“When I tell stories about our students to colleagues at conferences, I get looks of jealousy,” said K. Chad Clay, associate professor of international affairs at the School of Public and International Affairs and director of the Center for the Study of Global Issues (GLOBIS). “And they should be jealous. Our students our awesome, and I hit the lottery when I came to SPIA.”
The University of Georgia was Clay’s first stop after finishing his Ph.D. at Binghamton University in 2012, and he’s been hooked ever since.
“I feel extraordinarily lucky to be working at SPIA. I have amazing colleagues and the students are on another level,” he said.
As a first-generation college student, Clay’s journey to academia took an unexpected path, but he ended up exactly where he wants to be. “I never took an international affairs course in undergrad,” he said with a laugh.

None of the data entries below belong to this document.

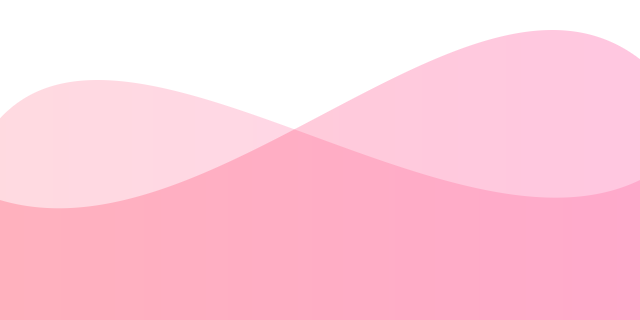
This background is drawn by a Shadertoy shader. Its source:

```glsl
// Two translucent pink waves crossing on a white ground.
// Each crest is a cubic Bezier curve, solved for height at a given x;
// the area below it is filled, and the overlap takes a deeper pink.

// Curve control points, as fractions of the canvas (origin lower left)
const vec4 LEFT_WAVE_X  = vec4(0.0, 0.2005, 0.7096, 1.0);
const vec4 LEFT_WAVE_Y  = vec4(0.630, 1.065, 0.156, 0.4375);
const vec4 RIGHT_WAVE_X = vec4(0.0, 0.336, 0.742, 1.0);
const vec4 RIGHT_WAVE_Y = vec4(0.375, 0.175, 1.2115, 0.815);

// Colours at the left and right ends of each horizontal gradient
const vec3 GROUND        = vec3(1.0);
const vec3 LEFT_WAVE_A   = vec3(1.0, 0.855, 0.880);
const vec3 LEFT_WAVE_B   = vec3(1.0, 0.830, 0.920);
const vec3 RIGHT_WAVE_A  = vec3(1.0, 0.810, 0.840);
const vec3 RIGHT_WAVE_B  = vec3(1.0, 0.780, 0.880);
const vec3 OVERLAP_A     = vec3(1.0, 0.695, 0.745);
const vec3 OVERLAP_B     = vec3(1.0, 0.665, 0.800);

const int SOLVER_STEPS = 6;

float bezier(vec4 c, float t) {
    float s = 1.0 - t;
    return dot(c, vec4(s * s * s, 3.0 * s * s * t, 3.0 * s * t * t, t * t * t));
}

float bezierSlope(vec4 c, float t) {
    float s = 1.0 - t;
    return 3.0 * dot(c.yzw - c.xyz, vec3(s * s, 2.0 * s * t, t * t));
}

// Smooth coverage of the area below a curve whose x rises steadily with t
float waveMask(vec2 uv, vec4 curveX, vec4 curveY) {
    // Newton iterations find the parameter lying above uv.x
    float t = uv.x;
    for (int i = 0; i < SOLVER_STEPS; i++) {
        t -= (bezier(curveX, t) - uv.x) / bezierSlope(curveX, t);
        t = clamp(t, 0.0, 1.0);
    }

    // Vertical gap divided by the slope length approximates true distance
    vec2 tangent = vec2(bezierSlope(curveX, t), bezierSlope(curveY, t)) * iResolution.xy;
    float gap = (bezier(curveY, t) - uv.y) * iResolution.y;
    float pixelDistance = gap * tangent.x / length(tangent);
    return clamp(pixelDistance + 0.5, 0.0, 1.0);
}

void mainImage(out vec4 fragColor, in vec2 fragCoord) {
    vec2 uv = fragCoord / iResolution.xy;

    float leftMask  = waveMask(uv, LEFT_WAVE_X, LEFT_WAVE_Y);
    float rightMask = waveMask(uv, RIGHT_WAVE_X, RIGHT_WAVE_Y);

    // Horizontal gradients
    vec3 leftColor    = mix(LEFT_WAVE_A, LEFT_WAVE_B, uv.x);
    vec3 rightColor   = mix(RIGHT_WAVE_A, RIGHT_WAVE_B, uv.x);
    vec3 overlapColor = mix(OVERLAP_A, OVERLAP_B, uv.x);

    // Blend the four regions by both coverages
    vec3 outsideRight = mix(GROUND, leftColor, leftMask);
    vec3 insideRight  = mix(rightColor, overlapColor, leftMask);
    fragColor = vec4(mix(outsideRight, insideRight, rightMask), 1.0);
}
```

It wasn’t until after graduation that he decided to give political science a try and immediately loved it. While earning his M.A. at the University of Memphis, his interests piqued at the intersection of science and history, leading him to an expertise in measuring human rights using quantitative data.

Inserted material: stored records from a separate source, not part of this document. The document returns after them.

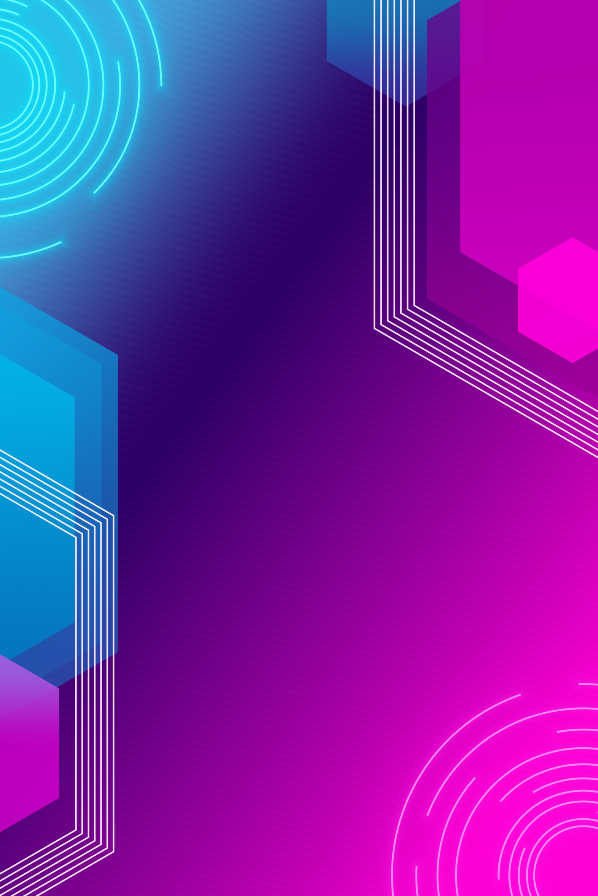
A Shadertoy shader for this background:

```glsl
// Neon gradient backdrop with glassy hexagons, nested outlines and broken glowing rings.

float hash(float n) { return fract(sin(n * 127.1) * 43758.5453); }

// Signed distance to a hexagon with a vertex on top; radius reaches the vertices.
float hexagon(vec2 p, vec2 center, float radius) {
    vec2 q = abs(p - center);
    return max(q.x, 0.5 * q.x + 0.866 * q.y) - 0.866 * radius;
}

float fill(float d, float px) { return 1.0 - smoothstep(-0.5 * px, 0.5 * px, d); }

// Seven equally spaced outlines stepping inwards.
float outlines(float d, float spacing, float px) {
    float k = clamp(round(-d / spacing), 0.0, 6.0);
    return fill(abs(d + k * spacing) - 0.0009, px);
}

// Concentric rings with gaps: x is the line, y the glow.
// The gaps of the two outer rings are given as (angle, half width).
vec2 brokenRings(vec2 p, float radius, vec2 gap0, vec2 gap1, float seed, float px) {
    float dist = length(p), angle = atan(p.y, p.x);
    vec2 light = vec2(0.0);
    for (int i = 0; i < 11; i++) {
        float n = float(i), r = radius * pow(0.873, n);
        vec2 gap = vec2(6.283 * hash(n + seed), 0.25 + 0.6 * hash(n + seed + 31.0));
        if (i == 0) gap = gap0;
        if (i == 1) gap = gap1;
        float away = abs(mod(angle - gap.x + 3.1416, 6.2832) - 3.1416);
        float d = max(abs(dist - r), (gap.y - away) * r);
        light = max(light, vec2(fill(d - 0.0010, px), exp(-d * 210.0)));
    }
    return light;
}

void mainImage(out vec4 fragColor, in vec2 fragCoord) {
    vec2 p = fragCoord / iResolution.y;
    float px = 1.0 / iResolution.y;

    // Diagonal gradient: sky blue, indigo, magenta
    float along = dot(vec2(p.x, 1.0 - p.y), vec2(0.8, 0.6));
    vec3 color = mix(vec3(0.18, 0.0, 0.40), vec3(0.97, 0.0, 0.81),
                     clamp((along - 0.45) / 0.55, 0.0, 1.0));
    color = mix(color, vec3(0.27, 0.63, 0.86), 1.0 - smoothstep(0.11, 0.43, along));

    // Faint slanted ripples
    float ripple = p.y + 0.36 * p.x + 0.0015 * sin(p.x * 70.0);
    color += 0.010 * sin(ripple * 680.0) * vec3(0.8, 0.5, 1.0);

    // Corner halos
    vec2 cyanPos = p - vec2(-0.013, 0.905);
    vec2 pinkPos = p - vec2(0.651, 0.023);
    color = mix(color, vec3(0.10, 0.80, 0.93), 0.85 * (1.0 - smoothstep(0.03, 0.24, length(cyanPos))));
    color = mix(color, vec3(1.0, 0.0, 0.84), 0.8 * (1.0 - smoothstep(0.05, 0.30, length(pinkPos))));

    // Upper right panels
    vec3 blueGlass = mix(vec3(0.22, 0.18, 0.62), vec3(0.08, 0.50, 0.74), smoothstep(0.88, 1.0, p.y));
    color = mix(color, blueGlass, 0.85 * fill(hexagon(p, vec2(0.453, 0.983), 0.102), px));
    vec3 plum = mix(vec3(0.60, 0.0, 0.58), vec3(0.42, 0.0, 0.54), smoothstep(0.56, 0.9, p.y));
    color = mix(color, plum, 0.75 * fill(hexagon(p, vec2(0.746, 0.822), 0.311), px));
    vec3 magenta = mix(vec3(0.83, 0.0, 0.76), vec3(0.74, 0.0, 0.70), smoothstep(0.62, 0.95, p.y));
    color = mix(color, magenta, 0.9 * fill(hexagon(p, vec2(0.783, 0.874), 0.311), px));
    color = mix(color, vec3(1.0, 0.0, 0.86), 0.88 * fill(hexagon(p, vec2(0.639, 0.665), 0.0703), px));

    // Left panels
    float rise = smoothstep(0.22, 0.65, p.y);
    vec3 azure = mix(vec3(0.12, 0.40, 0.74), vec3(0.02, 0.66, 0.90), rise);
    color = mix(color, azure, 0.65 * fill(hexagon(p, vec2(-0.156, 0.438), 0.332), px));
    color = mix(color, azure, 0.35 * fill(hexagon(p, vec2(-0.156, 0.438), 0.311), px));
    vec3 cerulean = mix(vec3(0.0, 0.48, 0.76), vec3(0.0, 0.72, 0.92), rise);
    color = mix(color, cerulean, 0.85 * fill(hexagon(p, vec2(-0.134, 0.431), 0.251), px));
    vec3 orchid = mix(vec3(0.78, 0.0, 0.77), vec3(0.64, 0.36, 0.88), smoothstep(0.16, 0.26, p.y));
    color = mix(color, orchid, 0.92 * fill(hexagon(p, vec2(-0.040, 0.1705), 0.1224), px));

    // Nested white outlines
    float lines = max(outlines(hexagon(p, vec2(0.779, 0.842), 0.417), 0.0074, px),
                      outlines(hexagon(p, vec2(-0.198, 0.237), 0.375), 0.0070, px));
    color = mix(color, vec3(1.0, 0.96, 1.0), 0.92 * lines);

    // Glowing broken rings
    vec2 cyan = brokenRings(cyanPos, 0.193, vec2(-0.57, 0.57), vec2(-1.25, 0.46), 4.0, px);
    color = mix(color, vec3(0.0, 0.95, 1.0), 0.55 * cyan.y);
    color = mix(color, vec3(0.45, 1.0, 1.0), 0.9 * cyan.x);
    vec2 pink = brokenRings(pinkPos, 0.2135, vec2(1.75, 0.16), vec2(2.93, 0.16), 9.0, px);
    color = mix(color, vec3(1.0, 0.12, 0.92), 0.5 * pink.y);
    color = mix(color, vec3(1.0, 0.62, 0.98), 0.85 * pink.x);

    fragColor = vec4(clamp(color, 0.0, 1.0), 1.0);
}
```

Clay’s research focuses on the determinants of human rights practices, collective dissent, political violence and economic development. In his role as the director of GLOBIS, Clay has brought the program back to its roots, as it was founded by Han Park, who was one of the first to conduct quantitative research in the field of human rights.
“My focus has always been on doing research on human rights and teaching human rights,” he said. “I’ve really tried to turn the research side of GLOBIS into a center focused on research, teaching and outreach on human rights topics and human rights issues.”
To that end, Clay started the GLOBIS Human Rights Research Lab. Each year, the lab brings undergraduate and graduate students in to assist with ongoing research projects while also teaching the students how to conduct human rights research themselves, as well as to conduct various outreach programs. The largest of these programs is the Human Rights Measurement Initiative (HRMI), a world-known collaborative organization that provides accessible data to track the human rights performance in countries around the world.
“I’ve been involved in measuring human rights in one way, shape or form for 15-16 years now. And I’ve been part of a lot of different projects. But I’ve never been part of something like this,” he said, “where our goal is not just to produce data that makes it easier for somebody like me to do research. It’s really to produce data that everybody can use to understand these concepts.”
As a co-founder of HRMI, Clay and his research team across the globe aim to create a comprehensive database that produces metrics for the full range of rights acknowledged in international law, particularly the International Bill of Human Rights. Using a method they call “co-design,” Clay and his colleagues bring everyone to the table.
“We tend to put human rights advocates, human rights practitioners, state officials, people who worked for large intergovernmental organizations like the U.N. or the World Bank, and human rights academics all in rooms together where we discuss the best way to produce data and metrics that meet the standards that social scientists would like to see, but also are useful to and understandable by both the human rights community and the general public,” he said.
As a result of their work, they have produced the Rights Tracker, a website where the public and practitioners alike can see data visualizations and explanations that are easily digestible and accessible to understanding how countries are performing in various human rights aspects.
This unique initiative has opened doors for UGA students not only to gain research and outreach experiences in the realms of international affairs and law, but also to participate in internships across the world. These students focus on presenting their data and interacting with journalists and international organizations, such as the United Nations.
“For students interested in studying human rights, there is no better place than at SPIA,” said Clay.
With the addition of the human rights minor to the SPIA degree docket in 2021, students can work alongside professors like Clay for distinct research, learning and outreach opportunities.
In addition to the research side of GLOBIS, Clay continues to lead the way for SPIA’s study abroad opportunities. With programs that range from Stellenbosch, South Africa, to Glascow, Scotland, GLOBIS offers students opportunities to engage in learning experiences around the world.
With such an impressive resume, Clay’s advice to students is at once surprising, but tracks alongside his experience into academia:
“I try to convince students to worry less about how you’re going to spend the rest of your lives. College is an important experience, and you’re never going to have this opportunity to learn so much. Don’t worry about what comes next—enjoy this. Take a moment and the time to really appreciate college for what it is and what it can do to broaden your horizons professionally and personally. Let the future take care of itself. The lessons you learn here will contribute to where you land.”